**WHAT YOU SHOULD DO**
Looking at the listing, state how many of its lines contain the string "font". Write only the number.

**RECORD EXTRACTS**

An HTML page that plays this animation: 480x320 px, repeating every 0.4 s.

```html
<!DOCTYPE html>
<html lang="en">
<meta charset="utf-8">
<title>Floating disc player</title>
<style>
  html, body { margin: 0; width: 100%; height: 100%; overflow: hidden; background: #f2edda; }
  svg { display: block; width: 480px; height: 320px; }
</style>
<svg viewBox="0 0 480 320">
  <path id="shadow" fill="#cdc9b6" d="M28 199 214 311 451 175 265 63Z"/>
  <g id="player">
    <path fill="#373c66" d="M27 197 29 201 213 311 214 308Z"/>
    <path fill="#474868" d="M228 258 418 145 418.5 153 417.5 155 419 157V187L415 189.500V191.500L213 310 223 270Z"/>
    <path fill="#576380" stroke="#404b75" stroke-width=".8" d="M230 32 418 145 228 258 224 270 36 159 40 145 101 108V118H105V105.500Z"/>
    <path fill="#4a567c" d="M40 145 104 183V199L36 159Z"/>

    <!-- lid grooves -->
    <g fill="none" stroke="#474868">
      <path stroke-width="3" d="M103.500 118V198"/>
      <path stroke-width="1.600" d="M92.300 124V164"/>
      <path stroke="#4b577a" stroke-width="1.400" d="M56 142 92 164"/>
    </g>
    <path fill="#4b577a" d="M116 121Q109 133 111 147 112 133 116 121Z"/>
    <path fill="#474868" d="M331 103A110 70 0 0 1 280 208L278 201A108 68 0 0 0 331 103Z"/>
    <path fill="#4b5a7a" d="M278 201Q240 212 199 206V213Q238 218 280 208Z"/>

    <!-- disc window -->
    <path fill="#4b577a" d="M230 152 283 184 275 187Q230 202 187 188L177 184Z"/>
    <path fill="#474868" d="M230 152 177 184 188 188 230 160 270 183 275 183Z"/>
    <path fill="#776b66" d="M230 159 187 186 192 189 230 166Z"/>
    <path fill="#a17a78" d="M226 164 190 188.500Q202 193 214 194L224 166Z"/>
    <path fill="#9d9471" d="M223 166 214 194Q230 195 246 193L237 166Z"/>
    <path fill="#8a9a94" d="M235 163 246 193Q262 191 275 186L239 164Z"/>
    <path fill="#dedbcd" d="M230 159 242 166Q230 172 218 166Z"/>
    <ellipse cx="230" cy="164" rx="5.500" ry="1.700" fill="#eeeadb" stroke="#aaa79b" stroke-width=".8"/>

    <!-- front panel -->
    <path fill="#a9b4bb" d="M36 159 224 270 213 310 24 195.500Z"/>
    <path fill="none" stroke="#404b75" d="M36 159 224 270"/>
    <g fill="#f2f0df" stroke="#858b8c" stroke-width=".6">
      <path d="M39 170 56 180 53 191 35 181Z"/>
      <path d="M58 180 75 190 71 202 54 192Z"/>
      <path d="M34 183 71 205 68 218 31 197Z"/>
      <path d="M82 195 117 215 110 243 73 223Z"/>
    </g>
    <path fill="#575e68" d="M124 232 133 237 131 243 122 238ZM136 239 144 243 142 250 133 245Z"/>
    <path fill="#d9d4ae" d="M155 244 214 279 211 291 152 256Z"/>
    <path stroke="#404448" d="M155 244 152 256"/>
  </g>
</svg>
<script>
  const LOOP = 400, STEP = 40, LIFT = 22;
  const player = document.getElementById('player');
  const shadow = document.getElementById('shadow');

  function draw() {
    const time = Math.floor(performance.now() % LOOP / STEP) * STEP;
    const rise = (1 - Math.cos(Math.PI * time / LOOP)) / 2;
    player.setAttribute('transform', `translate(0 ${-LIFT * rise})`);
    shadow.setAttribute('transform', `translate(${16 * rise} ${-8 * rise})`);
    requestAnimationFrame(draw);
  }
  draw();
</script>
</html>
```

---

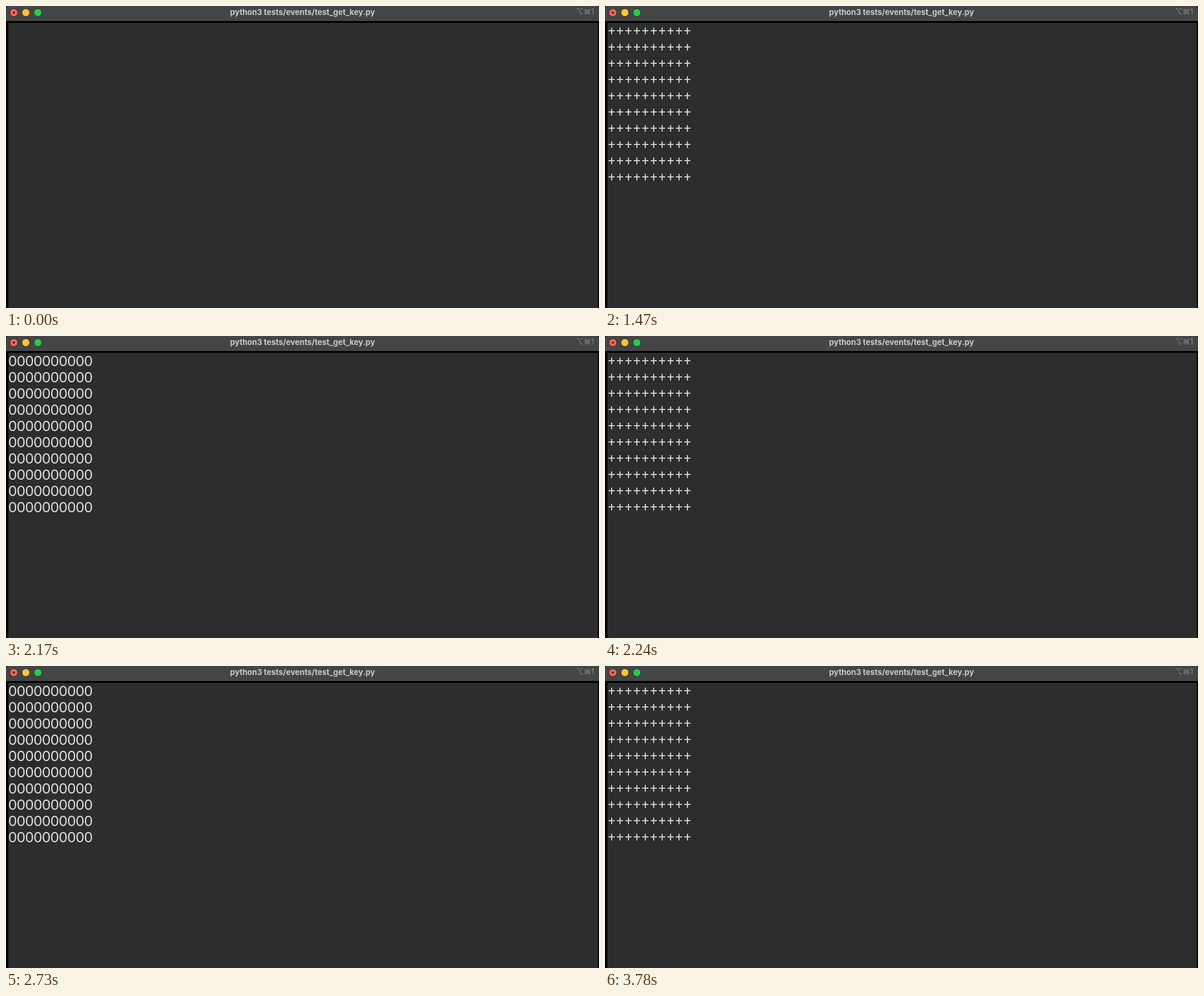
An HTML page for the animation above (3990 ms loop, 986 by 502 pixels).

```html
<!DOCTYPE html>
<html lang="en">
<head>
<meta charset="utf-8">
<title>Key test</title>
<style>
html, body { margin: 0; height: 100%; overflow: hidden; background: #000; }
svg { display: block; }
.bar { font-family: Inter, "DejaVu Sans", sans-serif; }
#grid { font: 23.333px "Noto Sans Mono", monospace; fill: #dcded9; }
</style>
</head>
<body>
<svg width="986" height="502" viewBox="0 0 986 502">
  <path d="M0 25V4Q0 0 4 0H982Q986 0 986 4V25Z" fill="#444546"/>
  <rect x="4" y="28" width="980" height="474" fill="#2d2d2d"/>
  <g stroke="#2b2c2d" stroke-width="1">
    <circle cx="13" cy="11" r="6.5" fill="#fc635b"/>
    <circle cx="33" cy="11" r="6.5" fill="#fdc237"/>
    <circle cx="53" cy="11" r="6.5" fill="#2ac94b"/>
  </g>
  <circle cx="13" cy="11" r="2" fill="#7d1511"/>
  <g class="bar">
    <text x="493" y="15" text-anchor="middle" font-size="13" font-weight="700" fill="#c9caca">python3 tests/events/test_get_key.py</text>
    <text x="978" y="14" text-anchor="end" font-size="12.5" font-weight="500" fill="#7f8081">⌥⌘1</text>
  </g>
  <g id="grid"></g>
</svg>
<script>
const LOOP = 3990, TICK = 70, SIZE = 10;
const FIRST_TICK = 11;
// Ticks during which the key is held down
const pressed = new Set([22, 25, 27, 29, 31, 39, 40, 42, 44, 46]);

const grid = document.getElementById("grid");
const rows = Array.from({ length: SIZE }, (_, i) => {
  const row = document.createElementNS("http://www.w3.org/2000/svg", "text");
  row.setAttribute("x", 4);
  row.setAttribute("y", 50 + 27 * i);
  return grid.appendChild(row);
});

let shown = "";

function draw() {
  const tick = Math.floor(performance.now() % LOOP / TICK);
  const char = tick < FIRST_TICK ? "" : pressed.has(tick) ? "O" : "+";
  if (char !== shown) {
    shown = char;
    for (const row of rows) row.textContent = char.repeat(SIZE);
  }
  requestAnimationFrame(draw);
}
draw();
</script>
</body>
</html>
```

**WRITTEN RESPONSE**
4